ABOUT THIS TASK:
Each line below that contains "html" counts once; report the total and nothing more.

RECORDS FOR THE EXERCISE:
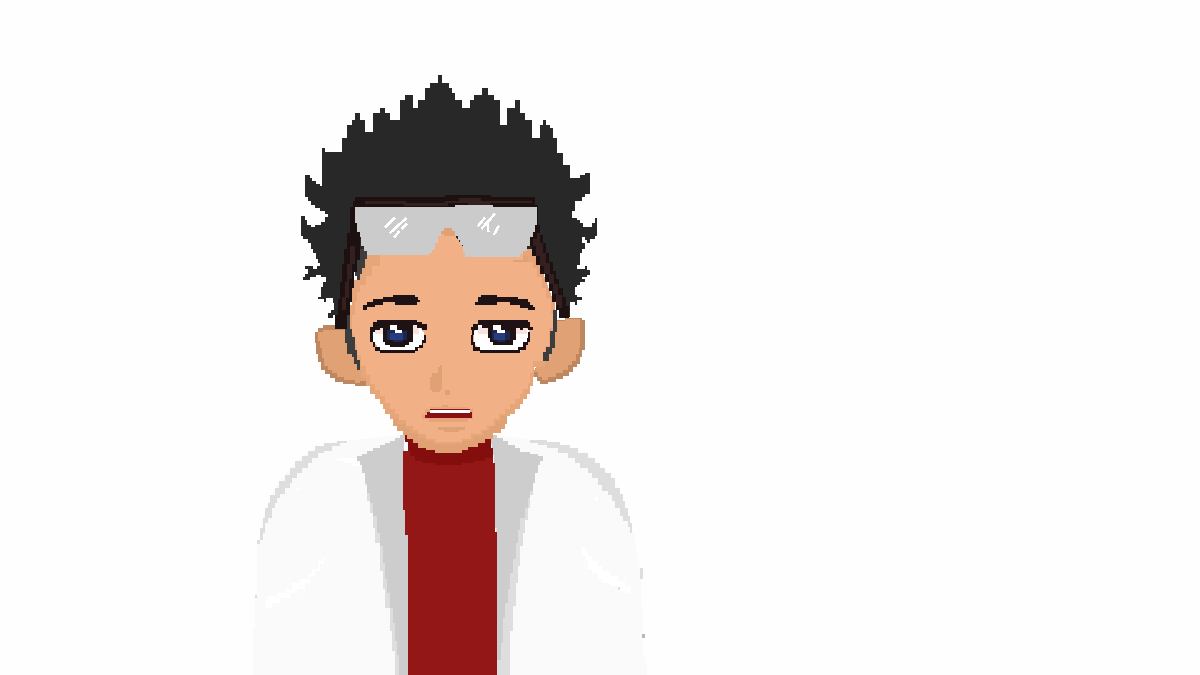
<!DOCTYPE html>
<html lang="en">
<head>
<meta charset="utf-8">
<title>Scientist portrait</title>
<style>
:root{
  --paper:#fefefe;--hair:#282828;--hair-light:#3d3d3d;
  --skin:#f1b085;--skin-mid:#e7a67a;--skin-shade:#e0a175;--skin-dark:#bd8860;
  --strap:#1d1010;--strap-light:#352020;--lens:#cbcbcb;--glint:#fff;
  --ink:#1e1214;--iris:#263c7c;--iris-dark:#1b2750;
  --shirt:#931717;--shirt-shade:#840d0e;--lip:#8b1013;
  --coat:#fafafa;--coat-edge:#dedede;--lapel:#cdcdcd;
}
html,body{margin:0;height:100%;overflow:hidden;background:var(--paper)}
.canvas{display:block;width:1200px;height:675px;background:var(--paper)}
.canvas *{shape-rendering:crispEdges}
.coat{fill:var(--coat)}.coat-edge{fill:var(--coat-edge)}.lapel{fill:var(--lapel)}.fold{fill:#fff}
.shirt{fill:var(--shirt)}.shirt-shade{fill:var(--shirt-shade)}
.hair{fill:var(--hair)}.sideburn{fill:var(--hair-light)}
.skin{fill:var(--skin)}.skin-mid{fill:var(--skin-mid)}.skin-shade{fill:var(--skin-shade)}.skin-dark{fill:var(--skin-dark)}
.strap{fill:var(--strap)}.strap-light{fill:var(--strap-light)}.lens{fill:var(--lens)}
.glint{fill:none;stroke:var(--glint);stroke-width:3.4}
.ink{fill:var(--ink)}.white{fill:#fff}.blush{fill:#f8e4dc}.iris{fill:var(--iris)}.iris-dark{fill:var(--iris-dark)}
.lip{fill:var(--lip)}
</style>
</head>
<body>
<svg class="canvas" viewBox="0 0 1568 882" role="img" aria-label="Pixel-style young scientist with goggles on his forehead, white coat and red turtleneck">
  <g id="lab-coat">
    <path class="coat" d="M330 882V820H333V775H336V712H340V690L347 664L357 642L372 620L390 600L412 586L440 577L490 572L528 568H640L700 575L742 584L770 596L798 620L812 646L822 680L829 702L832 724L837 742V775L840 800V850L845 868V882Z"/>
    <path class="coat-edge" d="M336 711V705H340V690H343V677H346V664H350V657H353V647H359V638H365V628H372V621H379V612H386V602H395V596H402V589H411V583H424V579H440V576H454V579H444V583H434V589H424V592H415V598H408V605H402V612H395V618H388V625H382V631H379V638H372V645H366V651H362V657H359V664H356V677H350V684H346V697H343V705H340V711Z"/>
    <path class="coat-edge" d="M693 575H715V578H732V582H745V586H755V592H768V598H777V605H784V611H791V618H798V625H804V638H810V645H814V655H817V664H820V674H823V684H826V697H823V688H820V681H814V674H810V664H804V654H800V647H794V641H787V634H781V625H774V618H768V611H758V605H751V598H742V592H729V586H715V582H703V579H693Z"/>
    <path class="fold" d="M346 792V785H350V779H362V775H372V769H382V762H392V756H402V749H408V743H415V733H421V729H424V737H418V746H411V753H405V762H398V769H388V775H379V782H366V788H356V794H346Z"/>
    <path class="fold" d="M761 713H765V720H768V726H774V733H781V740H787V746H797V753H807V759H817V766H824V775H817V772H807V766H797V762H787V756H781V749H774V743H768V733H765V726H761Z"/>
    <path class="fold" d="M440 598H467V605H470V609H460V605H450V602H440ZM778 650h4v4h-4ZM388 637h4v3h-4Z"/>
    <path class="coat-edge" d="M836 742h4v15h-4ZM333 777h3v4h-3ZM807 767h3v4h-3Z"/>
    <path fill="#b8b8b8" d="M839 829h4v4h-4Z"/>
  </g>
  <g id="lapels">
    <path class="coat-edge" d="M467 598H473V618H477V634H480V654H484V670H487V690H490V710H496V746H500V770H503V795H509V824H512V850H516V882H534V700H520L500 600ZM708 598H703V615H699V631H696V647H693V664H690V680H686V697H683V713H680V740H677V762H674V792H670V824H667V856H666V882H648V690Z"/>
    <path class="lapel" d="M529 568H523V572H516V576H509V579H503V582H496V586H487V589H480V593H473V596H467V602H470V608H473V618H477V631H480V644H484V657H487V674H493V697H496V713H500V736H503V756H506V775H509V795H513V814H516V837H519V856H522V882H533V690L527 600Z"/>
    <path class="lapel" d="M640 568H650V572H657V576H664V582H673V586H680V590H693V593H703V596H709V602H706V608H703V618H699V631H696V641H693V651H690V664H686V677H680V693H677V710H674V730H670V749H667V770H664V788H660V808H657V840H654V862H650V690H646V600Z"/>
  </g>
  <g id="turtleneck">
    <path class="shirt" d="M529 568H641V586H644V605H647V695H650V882H533V699H529V667H526V589H533V578H529Z"/>
    <path class="shirt-shade" d="M529 568H641V586H644V599H634V602H620V605H604V608H568V605H552V602H542V596H536V589H533V578H529Z"/>
  </g>
  <path id="spiky-hair" class="hair" d="M438 430V412H435V415H429V409H432V405H437V396H435V390H426V395H423V391H416V388H419V375H422V368H426V362H420V359H413V362H405V366H396V362H399V358H402V352H399V348H409V351H414V348H418V344H416V338H413V331H409V325H406V318H402V312H396V308H393V282H398V288H401V294H406V297H412V294H420V290H425V284H428V279H425V276H418V272H412V268H406V263H402V257H399V229H405V233H408V237H413V240H418V243H421V193H425V198H447V180H454V163H460V157H464V147H470V157H477V173H487V147H496V141H503V147H509V157H523V131H529V124H539V141H546V131H555V115H562V108H572V98H578V108H587V115H591V121H594V131H604V141H614V131H620V124H630V115H637V124H646V131H653V163H663V141H673V131H679V147H686V157H695V180H706V163H709V157H713V163H719V167H722V180H728V200H735V216H745V232H758V229H764V226H771V253H764V257H761V263H751V276H748V285H754V288H758V291H762V297H774V291H777V285H780V308H777V312H771V318H767V314H764V310H761V318H764V325H761V331H758V346H754V352H764V348H767V353H771V359H767V362H761V364H764V368H758V372H754V375H751V385H754V388H760V392H754V398H751V395H745V414H738L700 330H465L452 430Z"/>
  <g id="ears">
    <path class="skin-dark" d="M412 434H416V429H422V425H438V430H455V460L480 500V505H464V502H448V499H438V494H431V489H425V483H420V473H416V462H413V448H412ZM723 418H738V415H761V418H765V457H761V467H758V475H754V480H749V486H743V491H735V495H726V499H716V502H706V498H702V492H698V485Z"/>
    <path class="skin-shade" d="M416 434H422V431H455L480 498H470V500H464V496H450V493H440V488H434V484H428V478H424V468H421V455H418V445H416ZM724 420H738V417H758V455H756V463H752V472H747V477H742V483H736V488H726V492H716V496H708V492H703V486H698Z"/>
  </g>
  <g id="face">
    <path class="skin-mid" d="M480 325H696V320L722 390H725V412H728V430H724V452H720V470H712V480H698V492H696V505H692V515H689V521H683V528H679V534H673V541H667V544H663V554H660V560H654V566H644V573H634V579H624V584H612V588H604V592H568V588H556V585H546V579H539V573H532V569H526V563H519V557H513V547H509V541H503V534H500V528H496V522H490V515H483V504H478V494H472V482H467V468H462V450H458V436H455V398H460V366H468V350H476V338H480Z"/>
    <path class="skin-shade" d="M513 547H520V554H530V560H536V566H546V572H556V576H567V580H604V576H618V570H632V563H640V556H648V550H654V544H663V554H660V560H654V566H644V573H634V579H624V584H612V588H604V592H568V588H556V585H546V579H539V573H532V569H526V563H519V557H513Z"/>
    <path class="skin" d="M497 330H684V342H696V350H702V362H708V376H714V390H720V410H724V428H718V452H712V472H697V488H693V500H690V508H683V515H679V521H673V528H667V534H660V541H652V548H646V556H636V562H628V567H616V573H604V577H568V573H556V567H546V562H539V556H530V549H522V541H516V534H509V526H503V518H496V510H490V502H484V490H478V478H472V464H467V450H463V436H460V412H464V395H466V382H470V372H478V360H486V348H497Z"/>
    <path class="skin" d="M565 330V318L585 295L607 325V332Z"/>
    <path class="skin-shade" d="M575 306V301H580V298H590V302H594V308H580V306ZM670 340H684V335H690V342H670Z"/>
    <path class="sideburn" d="M470 325H480V338H477V350H473V358H470V366H467V360H464V340ZM452 412H457V430H460V440H464V457H467V470H470V483H466V476H463V466H460V462H454V448H451V430H449ZM722 405H728V434H725V455H721V462H717V472H709V460H713V454H719V432H722Z"/>
  </g>
  <g id="goggles">
    <path class="strap" d="M464 258H582V255H642V258H699V268H703V294H706V307H709V318H714V330H718V342H722V354H727V364H731V376H736V388H740V400H744V415H730V405H726V394H721V380H717V368H712V358H706V346H700V334H695V322H692V270H470V318H470V340H466V356H463V376H460V395H457V412H453V430H438V411H441V391H444V368H447V345H450V326H454V304H457V270H461V262H464Z"/>
    <path class="strap-light" d="M477 262H530V265H582V262H600V259H628V262H695V265H640V268H612V265H585V269H528V267H477ZM457 322H464V345H460V365H456V390H452V405H447V388H451V368H454V345H457ZM702 305H706V318H710V331H714V344H719V358H724V371H729V386H734V403H731V398H727V384H722V371H717V358H711V348H706V335H700V322H697V312H702Z"/>
    <path class="lens" d="M464 271H594V268H644V271H702V294H699V303H696V310H693V321H689V328H683V332H680V336H608V330H605V320H601V313H598V308H594V302H590V298H580V302H576V308H572V318H568V327H565V330H561V333H480V328H476V321H472V310H470V303H467V292H464Z"/>
    <path class="glint" d="M503 297L516 284M509 305L531 285M515 310L522 302M525 299L532 292M624 296L634 284M629 299L647 279M637 290L638 303M645 307L652 295"/>
  </g>
  <g id="eyebrows" class="ink">
    <path d="M474 404V399H480V394H487V391H500V388H513V385H542V388H546V392H549V395H545V398H516V395H500V398H490V401H480V405H474Z"/>
    <path d="M621 398V394H624V388H628V385H650V388H677V391H690V394H693V398H696V401H699V405H690V402H680V398H667V395H650V398Z"/>
  </g>
  <g id="left-eye">
    <path class="white" d="M487 430L496 421H542L554 434V448L545 459H498L487 445Z"/>
    <path class="blush" d="M490 427H503V437H490ZM537 425H548V437H537Z"/>
    <path class="ink" d="M483 431V427H487V421H493V418H545V421H552V424H558V431H552V428H545V425H539V447H535V451H529V454H509V451H503V447H500V428H496V431H490V434H487V440H484V431ZM484 440H487V447H490V454H496V457H542V454H548V451H551V444H554V438H556V448H553V455H546V458H542V461H496V458H490V454H487V447H484Z"/>
    <path class="iris-dark" d="M506 431H532V444H526V447H513V444H506Z"/>
    <path class="iris" d="M509 435H526V444H509Z"/>
    <path class="white" d="M509 425H519V431H525V435H516V431H509Z"/>
    <path class="ink" d="M519 425H530V433H525V430H519Z"/>
  </g>
  <g id="right-eye">
    <path class="white" d="M619 434L628 421H680L691 432V446L680 459H630L619 448Z"/>
    <path class="blush" d="M624 427H637V437H624ZM674 427H688V437H674Z"/>
    <path class="ink" d="M615 427H618V424H624V418H690V421H693V427H696V431H690V428H683V431H680V428H674V444H670V451H663V451H644V447H640V441H637V428H630V425H624V431H620V438H617V431H615ZM615 438H618V447H621V454H627V457H677V454H683V447H688V441H690V434H693V447H690V451H687V457H680V461H627V458H618V451H615Z"/>
    <path class="iris-dark" d="M643 431H667V444H660V447H650V444H643Z"/>
    <path class="iris" d="M645 435H660V444H645Z"/>
    <path class="white" d="M644 425H654V431H660V435H650V431H644Z"/>
    <path class="ink" d="M654 425H665V433H660V430H654Z"/>
  </g>
  <g id="nose-and-mouth">
    <path class="skin-shade" d="M575 477H578V509H575V512H565V509H562V493H565V487H572V480H575ZM581 509H588V516H581ZM578 529H585V533H578ZM572 558H608V562H600V565H580V562H572Z"/>
    <path class="skin-mid" d="M555 535H562V532H612V535H618V548H612V552H560V548H552V541H555Z"/>
    <path class="lip" d="M555 546V542H558V538H562V535H614V538H617V546Z"/>
    <path class="white" d="M562 536H614V540H562Z"/>
  </g>
</svg>
</body>
</html>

RESULT:
4